▽

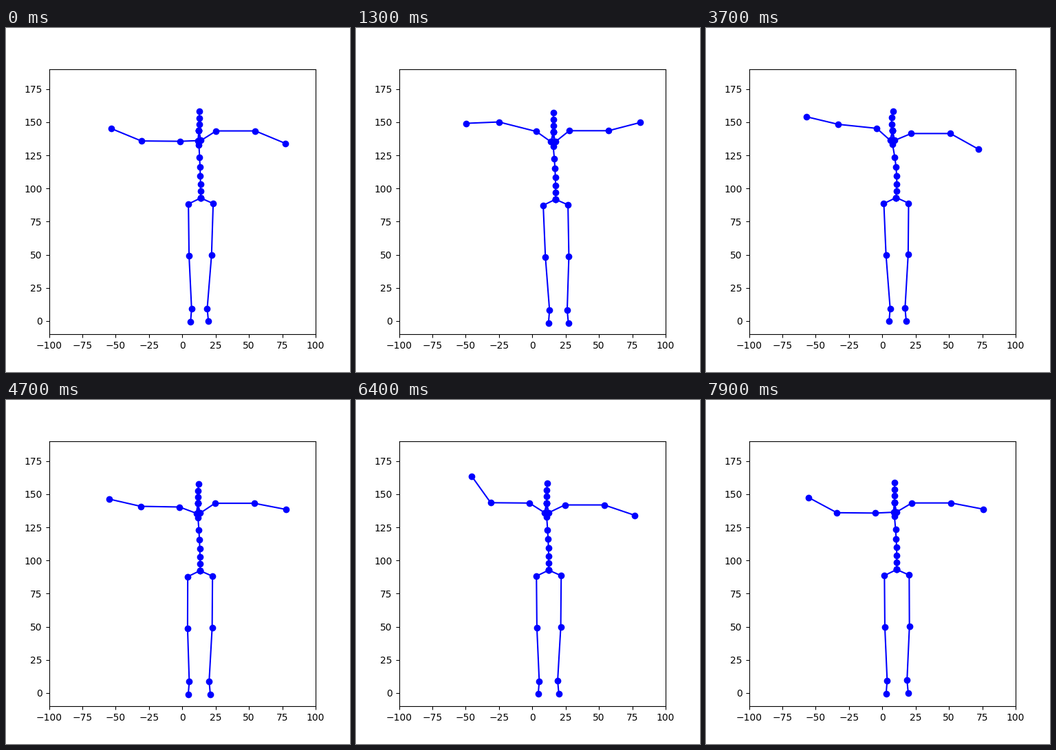
These frames come from a looping animation (500x500 px, 8000 ms). A matplotlib script:

```python
import numpy as np
import matplotlib.pyplot as plt
from matplotlib.animation import FuncAnimation

FRAMES, INTERVAL = 80, 100

# hip x, hip y, spine lean, left collar / arm / forearm lift,
# right collar / forearm lift, left and right leg swing (cm, degrees)
CALM = np.array([13.3, 92.8, -3, -2, 0.5, 22.5, 32.5, -22.7, 1.7, -3.2])
RAISE = np.array([12.7, 92.7, -4, 32.5, 0.5, 54.6, 25.6, -18.8, 1.5, -1.9])
LEAN = np.array([10.2, 93.1, -10, 42, 6, 13.5, 22.6, -29.3, 3.4, -1.9])
PASS = np.array([17.5, 91.8, -5, 35.5, 14.3, -2.4, 38.7, 14.6, 3.4, -0.4])
SETTLE = np.array([12.8, 92.3, -4, 20.5, 1, 13, 33.7, -11, 0.8, -1.8])
RELAX = np.array([10.8, 93.2, -5, -4, 0.5, 29.3, 30.6, -11, 1.5, -1.1])

# Each arm wave runs through the same poses from its own start
WAVE = [(-5, CALM), (0, RAISE), (2, LEAN), (6, PASS), (12, SETTLE)]
KEYS = [(0, CALM)]
for start, end in [(7, CALM), (35, CALM), (64, RELAX)]:
    KEYS += [(start + dt, p) for dt, p in WAVE] + [(start + 15.5, end)]

SPINE = np.array([5.2, 5.2, 6.2, 6.7, 7.2, 9.8])
NECK = np.full(3, 4.9)
LEG = [10.25, 38.9, 40.4, 9.85]


def blend(t):
    """Ease from the last key pose to the next one."""
    for (t0, a), (t1, b) in zip(KEYS, KEYS[1:]):
        if t <= t1:
            break
    u = np.clip((t - t0) / (t1 - t0), 0, 1)
    return a + (b - a) * u * u * (3 - 2 * u)


def walk(start, lengths, angles):
    """Joints of a bone chain; angles in degrees from the x axis."""
    a = np.radians(angles)
    steps = np.column_stack([np.cos(a), np.sin(a)]) * np.asarray(lengths)[:, None]
    return np.vstack([start, start + np.cumsum(steps, axis=0)])


def skeleton(t):
    x, y, lean, collar_l, arm_l, fore_l, collar_r, fore_r, leg_l, leg_r = blend(t)
    drift = 0.5 * np.cos(2 * np.pi * t / 46)
    hips = np.array([x + drift, y])

    # The lower spine counters the lean of the chest, the neck bends back
    low = -0.7 * lean - 2.5
    spine = walk(hips, SPINE, 90 - np.linspace(low, lean, len(SPINE)))
    neck = spine[-1] + [0, 10.5]
    bend = -1.6 * (lean + 4)
    head = walk(neck, NECK, 89 + bend * np.array([1, 0, -1]))

    left = walk(neck, [7.5, 13.45, 29.05, 24.35],
                [264 - 0.2 * collar_l, 180 - collar_l, 180 - arm_l, 180 - fore_l])
    right = walk(neck, [7.5, 13.45, 29.4, 24.35], [282, collar_r, 0, fore_r])

    legs = [walk(hips, LEG, [206, 269 + leg_l, 271 + leg_l, 265.5]),
            walk(hips, LEG, [336, 271.4 + leg_r, 268.6 + leg_r, 275])]
    return [np.vstack([spine, head]), left, right, *legs]


fig, ax = plt.subplots(figsize=(5, 5), dpi=100)
ax.set_xlim(-100, 100)
ax.set_ylim(-10, 190)
chains = [ax.plot([], [], "bo-", lw=1.5, ms=6)[0] for _ in range(5)]


def update(frame):
    for line, joints in zip(chains, skeleton(frame)):
        line.set_data(joints[:, 0], joints[:, 1])
    return chains


anim = FuncAnimation(fig, update, frames=FRAMES, interval=INTERVAL,
                     repeat=True, repeat_delay=0, blit=False)
plt.show()
```
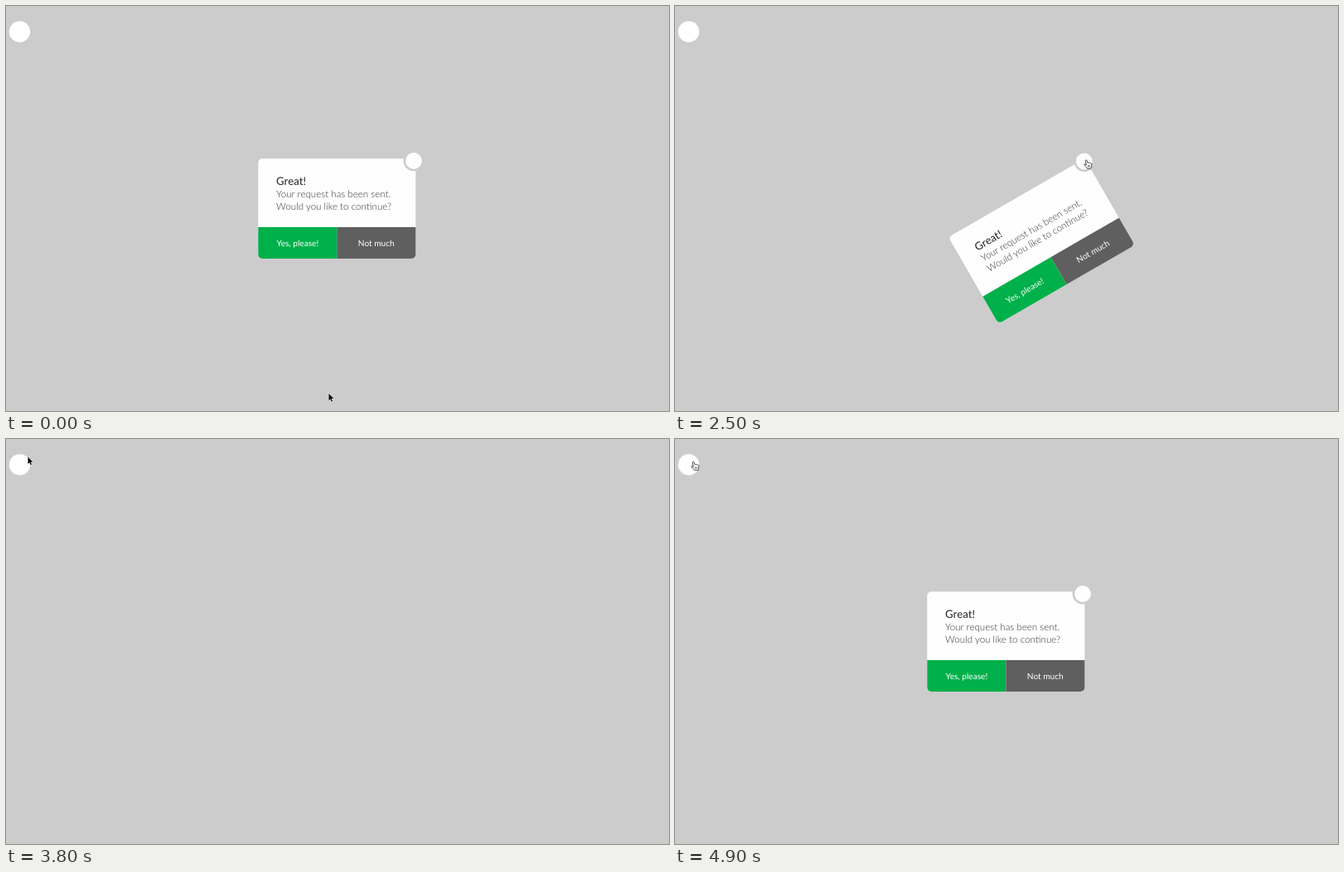
An HTML page that plays this animation: 800 px wide and 489 px high, repeating every 6.05 s.

```html
<!DOCTYPE html>
<html lang="en">
<head>
<meta charset="utf-8">
<title>Dialog dismiss</title>
<style>
  html, body { margin: 0; width: 100%; height: 100%; overflow: hidden; background: #cdcccd; }
  svg { display: block; width: 100%; height: 100%; }
  text { font-family: Lato, sans-serif; text-rendering: geometricPrecision; }
  .title { font-size: 13.2px; font-weight: 500; fill: #333; }
  .body { font-size: 11.6px; font-weight: 300; fill: #333; }
  .label { font-size: 10.15px; fill: #fff; text-anchor: middle; }
</style>
</head>
<body>
<svg viewBox="0 0 800 489">
  <defs>
    <clipPath id="rounded"><rect x="304.3" y="184.3" width="190" height="120.7" rx="5"/></clipPath>
  </defs>
  <circle cx="16.5" cy="31" r="12.7" fill="#fff"/>
  <g id="dialog">
    <g clip-path="url(#rounded)">
      <rect x="304" y="184" width="191" height="122" fill="#fefefe"/>
      <rect x="304" y="267" width="95.3" height="39" fill="#00b04a"/>
      <rect x="399.3" y="267" width="96" height="39" fill="#5f5f5f"/>
    </g>
    <text class="title" x="326.1" y="216.3">Great!</text>
    <text class="body" x="326.1" y="231">Your request has been sent.</text>
    <text class="body" x="326.1" y="245.5">Would you like to continue?</text>
    <text class="label" x="351.8" y="290">Yes, please!</text>
    <text class="label" x="446.8" y="290">Not much</text>
    <circle cx="492" cy="187" r="11.2" fill="#fefefe" stroke="#cdcccd" stroke-width="2.6"/>
  </g>
  <path id="arrow" d="M0 0V8.4L1.9 6.6L3.2 9.5L4.5 8.9L3.2 6.1H5.8Z" fill="#000" stroke="#fff" stroke-width=".7" paint-order="stroke"/>
  <path id="hand" d="M3.3 7L2.2 2.3Q2 .9 3 .9Q3.9 .9 4.2 2L4.8 4.3Q6 3.7 6.8 4.4Q8 4 8.5 4.9Q9.8 4.7 9.8 6.1L9.5 8.6L8.8 11.2H4.3L3.6 9.8L.9 7.3Q.4 6 1.7 6.1ZM5.6 7.2V9.4M7.2 7.2V9.4" fill="#fff" stroke="#222" stroke-width=".8" stroke-linejoin="round"/>
</svg>
<script>
const LOOP = 6050, STEP = 50;
const [dialog, arrow, hand] = ['dialog', 'arrow', 'hand'].map(id => document.getElementById(id));

// Cursor and entrance keys: [time, value, ...]
const cursorKeys = [
  [0, 389.5, 468], [1400, 389.5, 468], [1450, 392, 458.5], [1550, 379, 428],
  [1650, 372, 376], [1750, 389, 306], [1850, 441, 238], [1950, 491, 197],
  [2000, 503, 186], [2050, 497, 186], [3200, 497, 186], [3250, 488, 206],
  [3300, 400, 180], [3350, 250, 115], [3400, 120, 58], [3450, 50, 27],
  [3500, 28, 20], [3750, 28, 20], [3950, 22, 27], [LOOP, 22, 27]
];
const entranceKeys = [[4250, 113], [4300, 12], [4350, -25], [4400, -19], [4450, -7], [4500, 0], [LOOP, 0]];

function sample(keys, t) {
  const i = Math.max(1, keys.findIndex(key => key[0] >= t));
  const [a, b] = [keys[i - 1], keys[i]];
  const p = (t - a[0]) / (b[0] - a[0]);
  return a.slice(1).map((v, k) => v + (b[k + 1] - v) * p);
}

function place(node, x, y, visible) {
  node.setAttribute('transform', `translate(${x} ${y})`);
  node.style.display = visible ? '' : 'none';
}

function drawDialog(t) {
  const hidden = t >= 2750 && t < 4250;
  if (t >= 4250) return place(dialog, 0, sample(entranceKeys, t)[0], true);
  place(dialog, 0, 0, !hidden);
  if (t >= 2350 && !hidden) {
    // Swings on its top right corner, then drops.
    const angle = 30 * ((t - 2330) / 170) ** 1.4;
    const fall = Math.max(0, (t - 2500) / 250) ** 2;
    dialog.setAttribute('transform', `translate(${13 * fall} ${320 * fall}) rotate(${-angle} 494 184)`);
  }
}

function drawCursor(t) {
  const pointing = (t >= 2100 && t < 3250) || t >= 4000;
  const [x, y] = sample(cursorKeys, t);
  place(arrow, x, y, !pointing);
  place(hand, t >= 4000 ? 19 : 493, t >= 4000 ? 26.5 : 185, pointing);
}

function frame(now) {
  const t = Math.floor((now % LOOP) / STEP) * STEP;
  drawDialog(t);
  drawCursor(t);
  requestAnimationFrame(frame);
}
frame(0);
</script>
</body>
</html>
```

△

• **Problem requirements**: Filter the entries above and keep only the lines with the word "CALM".

• **Task result**:
CALM = np.array([13.3, 92.8, -3, -2, 0.5, 22.5, 32.5, -22.7, 1.7, -3.2])
WAVE = [(-5, CALM), (0, RAISE), (2, LEAN), (6, PASS), (12, SETTLE)]
KEYS = [(0, CALM)]
for start, end in [(7, CALM), (35, CALM), (64, RELAX)]:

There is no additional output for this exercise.